BOSTON — Neely Spence Gracey and Sarah Crouch led the elite women’s field early in Monday’s iconic Boston Marathon.
Atsede Baysa of Ethiopia ended up the winner, but Gracey and Porter each appreciated the moment that lasted 26.2 miles.
Gracey, of Superior, Colo., was born into marathoning: Her father was the No. 2 American in Boston in 1989; the next year she was born on race day while he was running. She and Crouch (formerly Sarah Porter) — a Hockinson High School graduate who lives in Kentucky and trains with a North Carolina-based team, were among the leaders through the first seven miles before falling behind.
Gracey finished ninth as the top American finisher in 2 hours, 35 minutes, with Crouch 11th in 2:37:36. They frequently raced against each other in college when Gracey was at Shippensburg in Pennsylvania during Crouch’s 12-time All-America cross country and track career at Western Washington.
Crouch said in her finish line interview during the televised broadcast of the race that a slow, tactical start to the race put her and Gracey in front early.

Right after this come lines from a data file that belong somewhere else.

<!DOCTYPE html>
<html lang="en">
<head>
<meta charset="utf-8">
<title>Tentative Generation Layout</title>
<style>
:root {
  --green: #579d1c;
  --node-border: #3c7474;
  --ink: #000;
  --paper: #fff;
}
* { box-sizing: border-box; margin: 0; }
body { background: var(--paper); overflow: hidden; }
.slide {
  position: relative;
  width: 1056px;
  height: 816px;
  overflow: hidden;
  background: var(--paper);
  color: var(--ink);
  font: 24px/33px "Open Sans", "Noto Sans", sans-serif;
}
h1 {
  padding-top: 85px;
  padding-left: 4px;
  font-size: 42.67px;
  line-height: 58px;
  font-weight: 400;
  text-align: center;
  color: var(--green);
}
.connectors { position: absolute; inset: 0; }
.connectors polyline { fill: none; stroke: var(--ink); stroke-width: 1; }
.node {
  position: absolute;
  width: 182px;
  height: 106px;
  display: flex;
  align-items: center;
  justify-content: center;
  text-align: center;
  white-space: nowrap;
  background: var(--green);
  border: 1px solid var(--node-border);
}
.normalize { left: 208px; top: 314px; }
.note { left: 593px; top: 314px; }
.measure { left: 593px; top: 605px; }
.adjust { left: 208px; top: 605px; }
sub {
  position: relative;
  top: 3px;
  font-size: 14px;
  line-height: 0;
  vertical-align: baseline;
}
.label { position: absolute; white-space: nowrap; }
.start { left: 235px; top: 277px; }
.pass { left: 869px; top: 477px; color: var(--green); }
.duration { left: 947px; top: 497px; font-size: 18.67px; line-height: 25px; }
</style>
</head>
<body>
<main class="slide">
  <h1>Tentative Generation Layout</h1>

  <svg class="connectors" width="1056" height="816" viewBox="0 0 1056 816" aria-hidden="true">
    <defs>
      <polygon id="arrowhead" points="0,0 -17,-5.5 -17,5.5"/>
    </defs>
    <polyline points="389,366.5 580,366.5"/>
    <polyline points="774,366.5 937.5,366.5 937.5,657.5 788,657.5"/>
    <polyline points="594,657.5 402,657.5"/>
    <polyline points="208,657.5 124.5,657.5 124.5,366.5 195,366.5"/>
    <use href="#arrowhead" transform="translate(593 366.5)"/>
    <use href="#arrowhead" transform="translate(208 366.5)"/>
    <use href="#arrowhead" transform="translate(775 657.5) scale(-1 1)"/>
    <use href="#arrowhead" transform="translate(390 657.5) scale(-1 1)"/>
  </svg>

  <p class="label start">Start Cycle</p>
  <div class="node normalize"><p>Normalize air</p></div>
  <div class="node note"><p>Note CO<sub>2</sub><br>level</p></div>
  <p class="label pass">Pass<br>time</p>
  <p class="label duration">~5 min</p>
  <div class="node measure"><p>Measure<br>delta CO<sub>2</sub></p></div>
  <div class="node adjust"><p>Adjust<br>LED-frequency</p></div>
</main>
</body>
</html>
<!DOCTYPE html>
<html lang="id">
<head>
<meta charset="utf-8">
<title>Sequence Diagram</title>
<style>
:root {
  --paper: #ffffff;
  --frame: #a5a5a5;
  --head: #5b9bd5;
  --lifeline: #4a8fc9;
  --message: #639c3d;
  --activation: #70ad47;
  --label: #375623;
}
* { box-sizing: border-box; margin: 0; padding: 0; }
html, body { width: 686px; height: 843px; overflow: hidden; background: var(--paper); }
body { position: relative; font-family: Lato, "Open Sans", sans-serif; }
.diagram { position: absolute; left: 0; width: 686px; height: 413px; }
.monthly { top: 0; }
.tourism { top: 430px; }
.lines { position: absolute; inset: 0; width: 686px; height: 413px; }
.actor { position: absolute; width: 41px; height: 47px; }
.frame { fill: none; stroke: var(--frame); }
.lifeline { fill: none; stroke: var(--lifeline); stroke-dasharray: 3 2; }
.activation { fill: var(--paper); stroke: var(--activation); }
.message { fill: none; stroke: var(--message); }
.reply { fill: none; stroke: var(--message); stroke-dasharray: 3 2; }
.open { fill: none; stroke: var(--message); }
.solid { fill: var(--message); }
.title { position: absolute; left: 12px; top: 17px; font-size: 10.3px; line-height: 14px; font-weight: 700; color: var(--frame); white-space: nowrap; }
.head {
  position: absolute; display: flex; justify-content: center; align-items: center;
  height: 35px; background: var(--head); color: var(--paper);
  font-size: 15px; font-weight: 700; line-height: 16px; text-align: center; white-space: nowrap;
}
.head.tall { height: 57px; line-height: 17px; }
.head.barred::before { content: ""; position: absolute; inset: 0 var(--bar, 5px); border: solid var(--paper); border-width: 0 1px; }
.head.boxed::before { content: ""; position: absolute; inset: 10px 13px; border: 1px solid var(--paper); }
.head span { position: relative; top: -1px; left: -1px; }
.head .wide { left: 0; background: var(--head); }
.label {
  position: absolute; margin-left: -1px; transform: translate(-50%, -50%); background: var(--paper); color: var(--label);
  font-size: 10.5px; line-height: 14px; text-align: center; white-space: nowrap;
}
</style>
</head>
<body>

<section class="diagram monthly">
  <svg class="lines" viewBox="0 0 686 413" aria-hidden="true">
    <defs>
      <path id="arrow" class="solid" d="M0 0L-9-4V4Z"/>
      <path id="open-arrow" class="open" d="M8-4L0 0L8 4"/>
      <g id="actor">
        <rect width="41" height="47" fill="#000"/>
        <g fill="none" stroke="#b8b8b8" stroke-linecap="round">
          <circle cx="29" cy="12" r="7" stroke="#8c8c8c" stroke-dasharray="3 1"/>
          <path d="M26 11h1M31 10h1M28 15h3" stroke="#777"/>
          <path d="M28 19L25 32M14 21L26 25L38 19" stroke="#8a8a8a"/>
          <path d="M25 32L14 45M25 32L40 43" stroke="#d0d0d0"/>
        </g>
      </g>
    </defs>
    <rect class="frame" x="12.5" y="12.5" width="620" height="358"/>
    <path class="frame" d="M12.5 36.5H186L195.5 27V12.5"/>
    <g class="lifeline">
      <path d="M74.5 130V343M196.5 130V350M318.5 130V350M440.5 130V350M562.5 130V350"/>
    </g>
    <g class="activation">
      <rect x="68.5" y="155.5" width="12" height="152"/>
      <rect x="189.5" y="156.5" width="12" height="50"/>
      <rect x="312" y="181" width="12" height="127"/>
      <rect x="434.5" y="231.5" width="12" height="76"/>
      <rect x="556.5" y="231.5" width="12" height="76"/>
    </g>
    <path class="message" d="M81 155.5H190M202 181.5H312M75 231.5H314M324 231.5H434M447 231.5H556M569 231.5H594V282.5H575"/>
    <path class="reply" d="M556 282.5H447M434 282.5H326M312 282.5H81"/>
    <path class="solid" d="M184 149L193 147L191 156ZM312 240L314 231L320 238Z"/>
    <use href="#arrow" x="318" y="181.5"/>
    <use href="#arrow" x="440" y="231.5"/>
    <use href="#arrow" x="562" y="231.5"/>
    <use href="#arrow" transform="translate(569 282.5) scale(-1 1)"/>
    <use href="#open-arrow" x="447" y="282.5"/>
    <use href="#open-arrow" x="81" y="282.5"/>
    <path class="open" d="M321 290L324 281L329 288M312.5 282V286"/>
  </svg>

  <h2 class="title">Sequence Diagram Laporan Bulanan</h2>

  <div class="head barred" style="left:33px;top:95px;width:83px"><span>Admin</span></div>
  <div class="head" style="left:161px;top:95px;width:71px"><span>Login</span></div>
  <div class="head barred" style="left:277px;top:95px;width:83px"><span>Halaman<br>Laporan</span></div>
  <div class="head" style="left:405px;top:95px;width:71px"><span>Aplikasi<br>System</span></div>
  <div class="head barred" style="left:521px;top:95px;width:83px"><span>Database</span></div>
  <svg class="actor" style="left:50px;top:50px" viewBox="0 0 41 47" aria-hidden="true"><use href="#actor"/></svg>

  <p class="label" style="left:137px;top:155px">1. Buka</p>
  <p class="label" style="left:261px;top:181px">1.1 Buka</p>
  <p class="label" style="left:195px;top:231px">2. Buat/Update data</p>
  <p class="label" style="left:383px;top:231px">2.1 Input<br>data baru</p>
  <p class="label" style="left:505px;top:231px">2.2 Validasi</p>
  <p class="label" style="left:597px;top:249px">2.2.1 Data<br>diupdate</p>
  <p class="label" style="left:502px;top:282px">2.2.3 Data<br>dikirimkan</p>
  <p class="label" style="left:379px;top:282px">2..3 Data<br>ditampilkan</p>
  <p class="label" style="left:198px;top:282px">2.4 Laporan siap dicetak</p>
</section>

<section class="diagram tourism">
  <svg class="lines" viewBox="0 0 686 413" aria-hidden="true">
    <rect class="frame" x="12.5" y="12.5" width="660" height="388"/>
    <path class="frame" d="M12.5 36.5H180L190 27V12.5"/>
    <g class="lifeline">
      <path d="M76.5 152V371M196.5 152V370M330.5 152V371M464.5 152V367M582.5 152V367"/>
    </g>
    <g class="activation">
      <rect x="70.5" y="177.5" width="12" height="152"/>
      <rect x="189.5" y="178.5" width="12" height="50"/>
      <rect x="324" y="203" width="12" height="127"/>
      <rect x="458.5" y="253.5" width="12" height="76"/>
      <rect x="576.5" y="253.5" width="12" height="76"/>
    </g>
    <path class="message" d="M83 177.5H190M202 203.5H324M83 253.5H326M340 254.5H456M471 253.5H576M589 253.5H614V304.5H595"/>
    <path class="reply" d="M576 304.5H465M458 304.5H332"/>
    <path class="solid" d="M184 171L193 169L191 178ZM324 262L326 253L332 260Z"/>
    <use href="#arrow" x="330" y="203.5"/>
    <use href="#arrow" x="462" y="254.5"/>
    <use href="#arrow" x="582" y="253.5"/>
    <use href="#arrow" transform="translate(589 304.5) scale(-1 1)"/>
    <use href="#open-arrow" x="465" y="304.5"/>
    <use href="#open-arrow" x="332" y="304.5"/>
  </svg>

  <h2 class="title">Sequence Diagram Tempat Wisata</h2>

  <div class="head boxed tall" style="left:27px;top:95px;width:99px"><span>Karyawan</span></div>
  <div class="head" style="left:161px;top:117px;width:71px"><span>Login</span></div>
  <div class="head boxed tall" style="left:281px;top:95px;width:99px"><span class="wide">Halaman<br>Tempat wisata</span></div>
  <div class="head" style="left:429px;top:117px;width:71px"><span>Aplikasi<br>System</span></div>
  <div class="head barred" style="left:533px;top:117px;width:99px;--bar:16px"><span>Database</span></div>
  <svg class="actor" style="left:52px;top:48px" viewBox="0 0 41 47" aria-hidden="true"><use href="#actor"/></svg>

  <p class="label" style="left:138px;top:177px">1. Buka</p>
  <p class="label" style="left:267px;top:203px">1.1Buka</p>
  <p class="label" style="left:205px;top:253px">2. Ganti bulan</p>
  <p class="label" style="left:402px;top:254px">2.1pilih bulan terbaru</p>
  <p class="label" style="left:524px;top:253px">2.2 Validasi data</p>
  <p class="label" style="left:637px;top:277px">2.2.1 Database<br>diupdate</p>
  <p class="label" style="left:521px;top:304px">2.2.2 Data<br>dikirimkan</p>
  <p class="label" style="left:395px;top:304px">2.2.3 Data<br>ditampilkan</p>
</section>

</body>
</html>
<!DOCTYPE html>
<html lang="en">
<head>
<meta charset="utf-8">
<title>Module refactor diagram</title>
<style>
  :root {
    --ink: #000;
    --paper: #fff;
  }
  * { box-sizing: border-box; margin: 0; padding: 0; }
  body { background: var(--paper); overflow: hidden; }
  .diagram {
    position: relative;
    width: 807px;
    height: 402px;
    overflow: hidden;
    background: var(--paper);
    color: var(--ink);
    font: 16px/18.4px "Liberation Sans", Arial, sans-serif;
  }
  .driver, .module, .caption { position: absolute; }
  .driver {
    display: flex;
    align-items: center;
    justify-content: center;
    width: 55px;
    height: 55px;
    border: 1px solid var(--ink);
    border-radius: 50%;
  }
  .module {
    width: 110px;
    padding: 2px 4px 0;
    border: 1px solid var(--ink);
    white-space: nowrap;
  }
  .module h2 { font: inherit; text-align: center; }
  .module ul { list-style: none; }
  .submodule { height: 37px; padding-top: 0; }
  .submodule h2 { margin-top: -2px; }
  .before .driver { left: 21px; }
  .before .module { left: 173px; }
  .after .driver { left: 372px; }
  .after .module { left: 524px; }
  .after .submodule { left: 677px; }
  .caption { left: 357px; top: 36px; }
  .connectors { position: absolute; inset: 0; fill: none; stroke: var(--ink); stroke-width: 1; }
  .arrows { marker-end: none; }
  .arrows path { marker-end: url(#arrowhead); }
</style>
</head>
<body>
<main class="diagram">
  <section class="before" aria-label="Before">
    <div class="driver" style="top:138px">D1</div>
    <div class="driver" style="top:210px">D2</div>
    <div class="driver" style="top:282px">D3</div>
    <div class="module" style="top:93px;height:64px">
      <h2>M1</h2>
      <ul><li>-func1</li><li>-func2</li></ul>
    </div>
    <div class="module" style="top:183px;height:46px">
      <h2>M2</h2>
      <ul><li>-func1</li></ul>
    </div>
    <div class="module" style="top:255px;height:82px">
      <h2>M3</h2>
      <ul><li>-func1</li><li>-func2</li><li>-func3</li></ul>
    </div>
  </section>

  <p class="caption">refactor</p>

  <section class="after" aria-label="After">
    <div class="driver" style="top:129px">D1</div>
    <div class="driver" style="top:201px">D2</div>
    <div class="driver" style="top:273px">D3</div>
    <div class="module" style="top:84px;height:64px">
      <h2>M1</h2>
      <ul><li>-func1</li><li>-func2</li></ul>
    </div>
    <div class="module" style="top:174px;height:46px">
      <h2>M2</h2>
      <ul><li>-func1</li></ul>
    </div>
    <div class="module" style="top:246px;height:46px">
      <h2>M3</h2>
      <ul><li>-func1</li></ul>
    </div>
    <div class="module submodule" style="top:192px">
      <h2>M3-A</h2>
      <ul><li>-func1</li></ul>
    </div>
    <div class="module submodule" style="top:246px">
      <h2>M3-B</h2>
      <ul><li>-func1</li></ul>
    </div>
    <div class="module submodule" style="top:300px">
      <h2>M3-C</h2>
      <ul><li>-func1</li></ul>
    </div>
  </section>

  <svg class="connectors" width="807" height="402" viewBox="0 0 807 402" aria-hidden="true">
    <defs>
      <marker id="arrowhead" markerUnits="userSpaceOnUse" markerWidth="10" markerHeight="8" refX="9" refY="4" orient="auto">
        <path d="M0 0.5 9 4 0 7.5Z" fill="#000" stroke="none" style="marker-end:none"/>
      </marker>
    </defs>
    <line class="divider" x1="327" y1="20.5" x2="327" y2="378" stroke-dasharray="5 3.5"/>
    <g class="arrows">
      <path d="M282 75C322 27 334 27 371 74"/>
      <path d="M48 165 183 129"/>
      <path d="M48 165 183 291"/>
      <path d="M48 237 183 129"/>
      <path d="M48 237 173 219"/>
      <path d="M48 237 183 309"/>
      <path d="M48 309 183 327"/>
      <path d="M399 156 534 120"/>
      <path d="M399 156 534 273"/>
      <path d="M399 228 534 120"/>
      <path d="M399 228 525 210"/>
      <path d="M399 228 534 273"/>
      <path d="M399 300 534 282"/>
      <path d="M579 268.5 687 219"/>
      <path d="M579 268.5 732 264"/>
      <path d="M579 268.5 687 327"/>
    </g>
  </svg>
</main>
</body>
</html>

“Today ended up going out very, very slow in the beginning,” she said. “I ended up leading the race with Neely at around mile 6. We looked around and kind of shrugged at each other because we were running 6-minute pace, so it was far more tactical of a marathon than I’ve ever run before, but I really enjoyed it.
“The crowds were ridiculously energetic. You cannot overrate Boston. It was as good as everybody said.”
More than just that shrug, Crouch said, there was a little conversation about what was happening.
“I looked over at her and said, ‘Neely, how often in your life are you going to get to lead the Boston Marathon? This is pretty cool,’ ” Crouch said. “We just took a second to really enjoy that moment. It was a very special moment for both of us, I think.”
Gracey had the same impression.
“The energy was spectacular,” she said. “We were commenting back and forth, saying: ‘Wow! We are leading the Boston Marathon. We need to take this in and relish the moment.’ ”
The course’s legendary “Heartbreak Hill” was not “nearly as bad as I thought it was going to be,” she told NBC.
Crouch planned to race in the U.S. Olympic Trials in Los Angeles in February rather than in Boston, but a hip flexor injury in December changed her plans.
She skipped the Trials while continuing to rehabilitate the injury, and shifted her focus to her Boston debut.
Near the end of the race, she took an opportunity to take it all in.
“I took a moment,” she said. “With a mile to go, you go under a bridge. It’s really quiet, and I just kind of had a very thoughtful moment when I just said, ‘Thank you, God, for getting me to this point.’
“I got a little bit emotional because this has been a dream of mine to run the Boston Marathon my whole life. I’m just very, very happy that it was over, and I’m happy that it was a good experience.”
Columbian staff contributed to this report